Article: "Prediction of Spillover and Interventional Animal Vaccination to Prevent Emerging Pathogen Threats in Current and Future Zones of US Military Operation"
DARPA (Defense Advanced Research Projects Agency) issued a Broad Agency Announcement in January 2018 entitled "PREventing EMerging Pathogenic Threats - PREEMPT" to "a new layer of medical preparedness to combat emerging infectious diseases". The basis for DARPA interest in this topic is that almost 60% of emerging infectious diseases in humans are transmitted from an animal species harboring the pathogen that is then subsequently transmitted to humans, known as a zoonotic transmission. Emerging infections also result from insect species, such as mosquitos, that transmit novel viral pathogens into humans, such as the Zika virus that is carried by mosquitos.

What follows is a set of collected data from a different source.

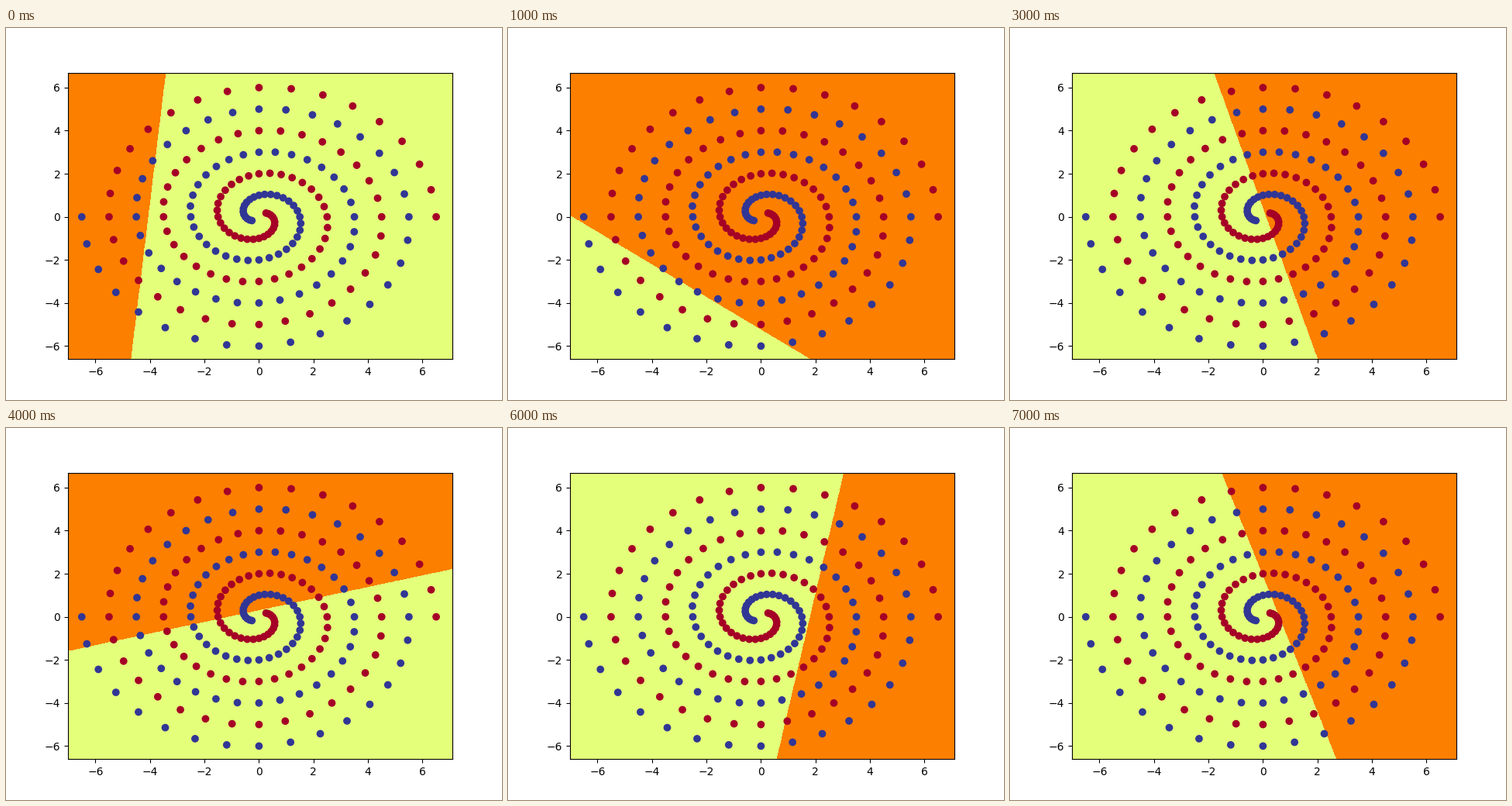
A matplotlib script for the animation above (8000 ms loop, 640 by 480 pixels).

```python
import numpy as np
import matplotlib.pyplot as plt
from matplotlib.animation import FuncAnimation

STEP = 0.01
POINTS = 100

# One linear unit per second: direction it points in (degrees) and threshold.
ANGLES = [174.5, 52.9, 14.7, 16.0, 105.1, 144.6, -10.5, 17.6]
THRESHOLDS = [4.04, -4.18, -2.16, 0.11, 0.28, -0.17, 1.77, 0.57]

xs = np.arange(-7, 7.095, STEP)
ys = np.arange(-6.6, 6.695, STEP)


def activation(unit):
    """Boolean map of where the unit fires over the grid."""
    a = np.radians(ANGLES[unit])
    return xs * np.cos(a) + ys[:, None] * np.sin(a) > THRESHOLDS[unit]


def spiral():
    i = np.arange(POINTS)
    radius = 6.5 * (1 - i / 104)
    angle = i * np.pi / 16
    return np.array([radius * np.cos(angle), radius * np.sin(angle)])


fig, ax = plt.subplots(figsize=(6.4, 4.8), dpi=100)
half = STEP / 2
extent = (xs[0] - half, xs[-1] + half, ys[0] - half, ys[-1] + half)
region = ax.imshow(
    activation(0).astype(float), cmap="Wistia", vmin=0, vmax=1,
    origin="lower", aspect="auto", interpolation="nearest", extent=extent,
)

arm = spiral()
ax.scatter(*np.hstack([arm, -arm]), c=np.repeat([0, 1], POINTS), cmap="RdYlBu")
ax.set(xlim=extent[:2], ylim=extent[2:])


def update(frame):
    region.set_data(activation(frame).astype(float))
    return [region]


anim = FuncAnimation(fig, update, frames=len(ANGLES), interval=1000, repeat=True)
plt.show()
```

We confront this seasonally every year as variant influenza viruses that normally infect wild and domesticated birds, and/or swine acquire the ability to infect humans, which can efficiently transmit the influenza virus from the infected person to close contacts. Other examples affecting human health include HIV, where HIV-1 appears to have jumped from chimpanzees to humans and HIV-2 jumped from nonhuman primates in western Africa to humans, Ebola virus, which appears to be an infection of fruit bats and possibly other species, and Lassa Fever virus, which is endemic in rat populations in western Africa.
Zoonotic diseases result in millions of human deaths every year, and the scope of the challenge is increasing due to increased livestock and poultry production, increases in human deforestation of previously undisturbed natural environments, and increases in globalization, temperature, and population. Responses to zoonotic infections are largely reactive once a novel outbreak is recognized, although the process of generating new vaccines for the next flu season are based on characterizations of influenza strains currently circulating in humans. One major impediment in responding to novel zoonotic infections is that animal-to-human transmissions are unpredictable, meaning that the capability to better predict when a virus might make the zoonotic jump into humans is not currently available.
The overarching goals of DARPA's PREEMPT program are to develop (1) better modeling capabilities to prepare in advance for imminent zoonotic viral infections, and (2) novel technologies that can reduce the potential of animals and insect species to serve as vectors that can transmit emerging viruses into humans.
Dr. Peter Barry is a Co-Principal Investigator with Dr, Brian Bird of the One Health Institute at UC Davis, Dr. Scott Nuismer (Univ. of Idaho), and Dr. Michael Jarvis (Univ. of Plymouth, UK) on a DARPA-funded PREEMPT project entitled "Prediction of Spillover Potential and Interventional En Masse Animal Vaccination to Prevent Emerging Pathogen Threats in Current and Future Zones of US Military Operation". The goals of the project are twofold. The first is to better predict the likelihood of emergent pathogens, and the second is to develop preemptive countermeasures to reduce the risk of viral exposure by US military personnel. This is a project that could only have come out of UC Davis given our strengths in animal modeling of human diseases (CCM and the CNPRC), and the critical foundation established for investigating at the nexus of animals, humans, and the environment for potential zoonotic infections (One Health Institute). This project will focus on novel strategies to model the spread of Lassa Fever Virus from Mastomys rats to humans in Sierra Leone, which resides in the middle of the Lassa Fever zone in western Africa, and the spread of Ebola virus to humans. In addition to better modeling capabilities, a co-equal outcome of this project will be the ability to vaccinate animals directly before the viral pathogens can be spread to humans.